Look through the listing and locate every line containing the word "hand"; copy those lines.

═══ DATA PROVIDED ═══

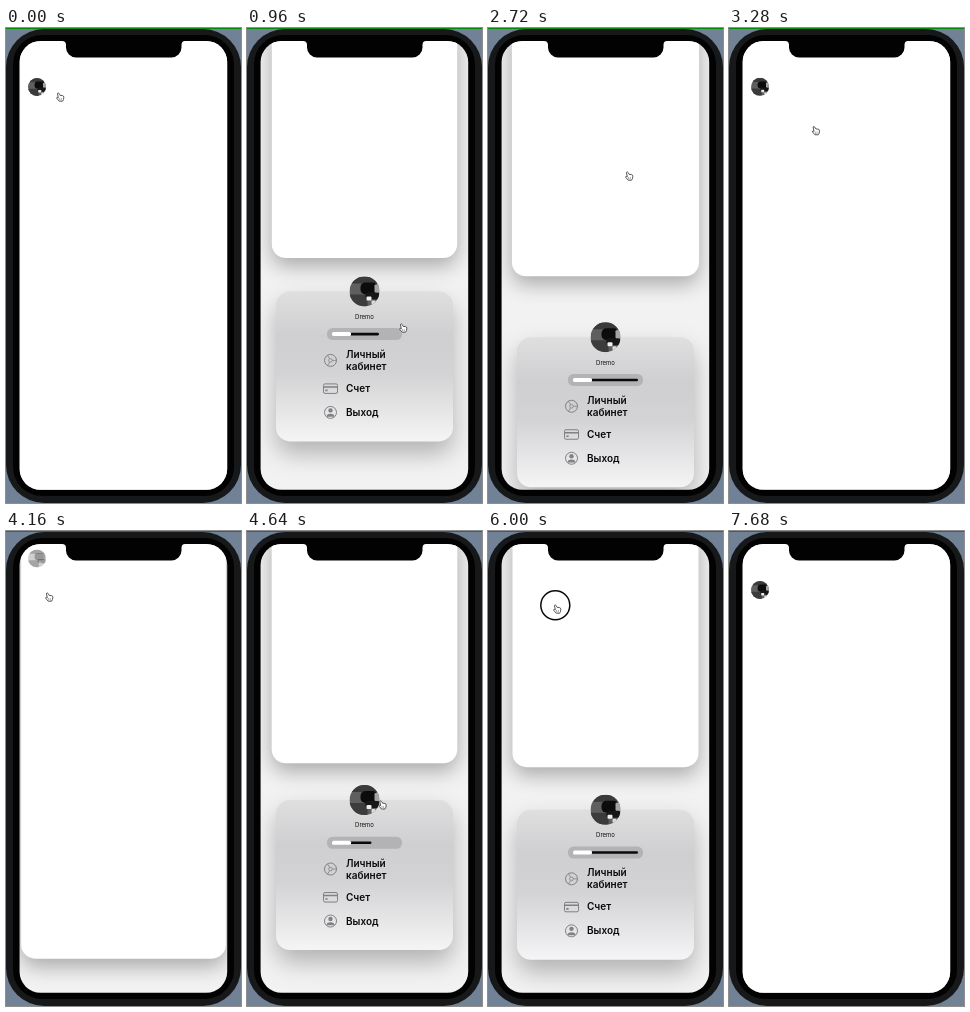
Write an HTML page with a canvas that moves like this. It is 235 px wide and 475 px high and loops after 7.76 s.

```html
<!DOCTYPE html>
<html lang="ru">
<head>
<meta charset="utf-8">
<style>
html, body { margin: 0; width: 100%; height: 100%; overflow: hidden; background: #718196; }
canvas { display: block; }
</style>
</head>
<body>
<canvas id="stage" width="235" height="475"></canvas>
<script>
const c = document.getElementById('stage').getContext('2d');
const LOOP = 7760, MID = 117.5, REST = 263.4;

// Cursor path: time, x, y
const path = [
  [0, 54, 69], [80, 49, 69], [240, 49, 69], [960, 156, 300], [1200, 151, 309],
  [1600, 151, 149], [2000, 151, 309], [2500, 141, 148], [2800, 141, 148],
  [3700, 43, 66], [4160, 43, 66], [4800, 151, 309], [5200, 151, 149],
  [5550, 151, 309], [5900, 69, 78], [6100, 69, 78], [6700, 54, 69], [7360, 54, 69]
];
const drags = [[1200, 2000], [4800, 5550]];
const taps = [[2440, 2620], [3940, 4080], [5860, 6040]];
const visits = [[180, 2594], [3985, 5928]];   // menu opens, menu closes

const clamp = v => Math.max(0, Math.min(1, v));
const ease = v => (1 - Math.cos(Math.PI * clamp(v))) / 2;
const within = (t, spans) => spans.some(([a, b]) => t >= a && t < b);

function cursorAt(t) {
  const i = path.findIndex(k => k[0] > t);
  if (i < 0) return null;
  const [t0, x0, y0] = path[i - 1], [t1, x1, y1] = path[i];
  const u = ease((t - t0) / (t1 - t0));
  return { x: x0 + (x1 - x0) * u, y: y0 + (y1 - y0) * u };
}

function box(x, y, w, h, r, fill) {
  c.beginPath();
  c.roundRect(x, y, w, h, r);
  c.fillStyle = fill;
  c.fill();
}

function disc(x, y, r, fill) {
  c.beginPath();
  c.arc(x, y, r, 0, 7);
  c.fillStyle = fill;
  c.fill();
}

function ring(x, y, r, color, width) {
  c.beginPath();
  c.arc(x, y, r, 0, 7);
  c.strokeStyle = color;
  c.lineWidth = width;
  c.stroke();
}

function line(color, width, ...pts) {
  c.beginPath();
  pts.forEach(p => c.lineTo(...p));
  c.strokeStyle = color;
  c.lineWidth = width;
  c.stroke();
}

function withShadow(blur, dy, alpha, draw) {
  c.save();
  c.shadowColor = `rgba(0,0,0,${alpha})`;
  c.shadowBlur = blur;
  c.shadowOffsetY = dy;
  draw();
  c.restore();
}

function avatar(x, y, r, alpha = 1) {
  c.save();
  c.globalAlpha = alpha;
  c.translate(x, y);
  c.scale(r / 15, r / 15);
  c.beginPath();
  c.arc(0, 0, 15, 0, 7);
  c.clip();
  box(-15, -15, 30, 30, 0, '#5f5f5f');
  box(-15, -15, 30, 7, 0, '#3a3a3a');
  box(-4, -9, 17, 12, 5, '#0c0c0c');
  box(-15, 3, 18, 12, 0, '#3c3c3c');
  box(1, 1, 14, 7, 2, '#161616');
  box(10, -7, 5, 8, 1, '#a5a5a5');
  box(2, 5, 5, 4, 1, '#eee');
  box(7, 9, 4, 4, 1, '#ddd');
  c.restore();
}

function sheet(bottom, half, tilt) {
  const r = 14, top = half + 0.078 * tilt * bottom;
  c.beginPath();
  c.moveTo(MID - top, 0);
  c.lineTo(MID + top, 0);
  c.arcTo(MID + half, bottom, MID, bottom, r);
  c.arcTo(MID - half, bottom, MID - top, 0, r);
  c.closePath();
  c.fillStyle = '#fff';
  withShadow(20, 8, 0.3, () => c.fill());
}

function icons() {
  const gray = '#808085';
  ring(83.5, 69, 6, gray, 1);
  ring(83.5, 69, 1.8, gray, 0.8);
  for (const a of [0, 2.09, 4.19]) {
    const x = Math.cos(a), y = Math.sin(a);
    line(gray, 0.8, [83.5 + 2 * x, 69 + 2 * y], [83.5 + 6 * x, 69 + 6 * y]);
  }
  c.beginPath();
  c.roundRect(76.5, 92.5, 14, 9.5, 1.5);
  c.lineWidth = 1;
  c.stroke();
  line(gray, 1.5, [76.5, 95.5], [90.5, 95.5]);
  line(gray, 1.6, [78.3, 99], [80.6, 99]);
  ring(83.5, 121, 6, gray, 1);
  disc(83.5, 119, 2.2, gray);
  c.beginPath();
  c.ellipse(83.5, 125.3, 4, 3, 0, Math.PI, 0);
  c.fill();
}

function menu(y, bar) {
  c.save();
  c.translate(0, y);
  const g = c.createLinearGradient(0, 0, 0, 150);
  g.addColorStop(0, '#dfdfe0');
  g.addColorStop(0.3, '#cfcfd1');
  g.addColorStop(0.55, '#d3d3d5');
  g.addColorStop(1, '#f5f5f6');
  withShadow(24, 12, 0.27, () => box(29, 0, 177, 150, 14, g));
  avatar(117.5, 0, 15);
  c.fillStyle = '#111';
  c.textAlign = 'center';
  c.font = '6px Inter, sans-serif';
  c.fillText('Dremo', 117.5, 27.3);
  box(80, 36.7, 75, 12, 5.5, '#b3b3b5');
  box(85, 41.4, 65 * bar, 2.6, 1.3, '#0a0a0a');
  box(85, 40.7, Math.min(19, 65 * bar), 4, 1.5, '#fff');
  icons();
  c.fillStyle = '#0b0b0b';
  c.textAlign = 'left';
  c.font = '600 10px Inter, sans-serif';
  [['Личный', 66.6], ['кабинет', 78.6], ['Счет', 100.6], ['Выход', 124.6]]
    .forEach(([s, dy]) => c.fillText(s, 99, dy));
  c.restore();
}

const hand = new Path2D('M-2.6-3.6q1-1 1.8.2l1 1.8 2.3.2q1.4.2 1.3 1.7l-.3 2.2-.9 1.7h-3.4l-2.3-2.7q-.7-1 .4-1.1l1 .4z');

function pointer({ x, y }, pressed) {
  if (pressed) ring(x - 1.7, y - 3.7, 14.5, '#080808', 1.5);
  c.save();
  c.translate(x, y);
  c.fillStyle = '#fff';
  c.strokeStyle = '#444';
  c.lineWidth = 0.9;
  c.fill(hand);
  c.stroke(hand);
  line('#777', 0.6, [-0.5, 1], [-0.2, 3.4]);
  line('#777', 0.6, [1.3, 1], [1.3, 3.4]);
  c.restore();
}

function phone() {
  box(0, 0, 235, 475, 0, '#718196');
  box(0, 1, 235, 474, 38, '#17181a');
  box(7, 7, 221, 461, 29, '#020202');
  box(0, 0, 235, 1, 0, '#078a0c');
}

function notch() {
  c.beginPath();
  c.moveTo(56, 12);
  c.lineTo(179, 12);
  c.lineTo(179, 13);
  c.quadraticCurveTo(175.5, 13, 175.5, 17);
  c.arcTo(175.5, 29.5, 160, 29.5, 10);
  c.arcTo(60, 29.5, 60, 17, 10);
  c.lineTo(60, 17);
  c.quadraticCurveTo(60, 13, 56, 13);
  c.closePath();
  c.fillStyle = '#020202';
  c.fill();
}

function draw(t) {
  const visit = visits.filter(v => v[0] <= t).pop() || [LOOP, LOOP];
  const open = ease((t - visit[0]) / 700) - ease((t - visit[1]) / 700);
  const cursor = cursorAt(t), dragging = within(t, drags);
  const y = dragging ? cursor.y - 45 : REST + 580 * (1 - open);
  const tilt = clamp((REST - y) / 160);
  const bottom = 462 - 232 * open + 6 * tilt;

  phone();
  c.save();
  c.beginPath();
  c.roundRect(13.6, 13, 207.6, 448.8, 21);
  c.clip();
  box(13, 13, 209, 449, 0, '#f2f2f2');
  sheet(bottom, 104 - 11.3 * open + 1.5 * tilt, tilt);
  if (open < 0.2) avatar(31, 59 - 213 * open, 9, 1 - open * 4.8);
  menu(y, clamp((t - visit[0]) / 1080));
  c.restore();
  notch();
  if (cursor) pointer(cursor, dragging || within(t, taps));
}

function frame() {
  draw(performance.now() % LOOP);
  requestAnimationFrame(frame);
}
frame();
</script>
</body>
</html>
```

═══

OUTPUT OF THE TASK →
const hand = new Path2D('M-2.6-3.6q1-1 1.8.2l1 1.8 2.3.2q1.4.2 1.3 1.7l-.3 2.2-.9 1.7h-3.4l-2.3-2.7q-.7-1 .4-1.1l1 .4z');
  c.fill(hand);
  c.stroke(hand);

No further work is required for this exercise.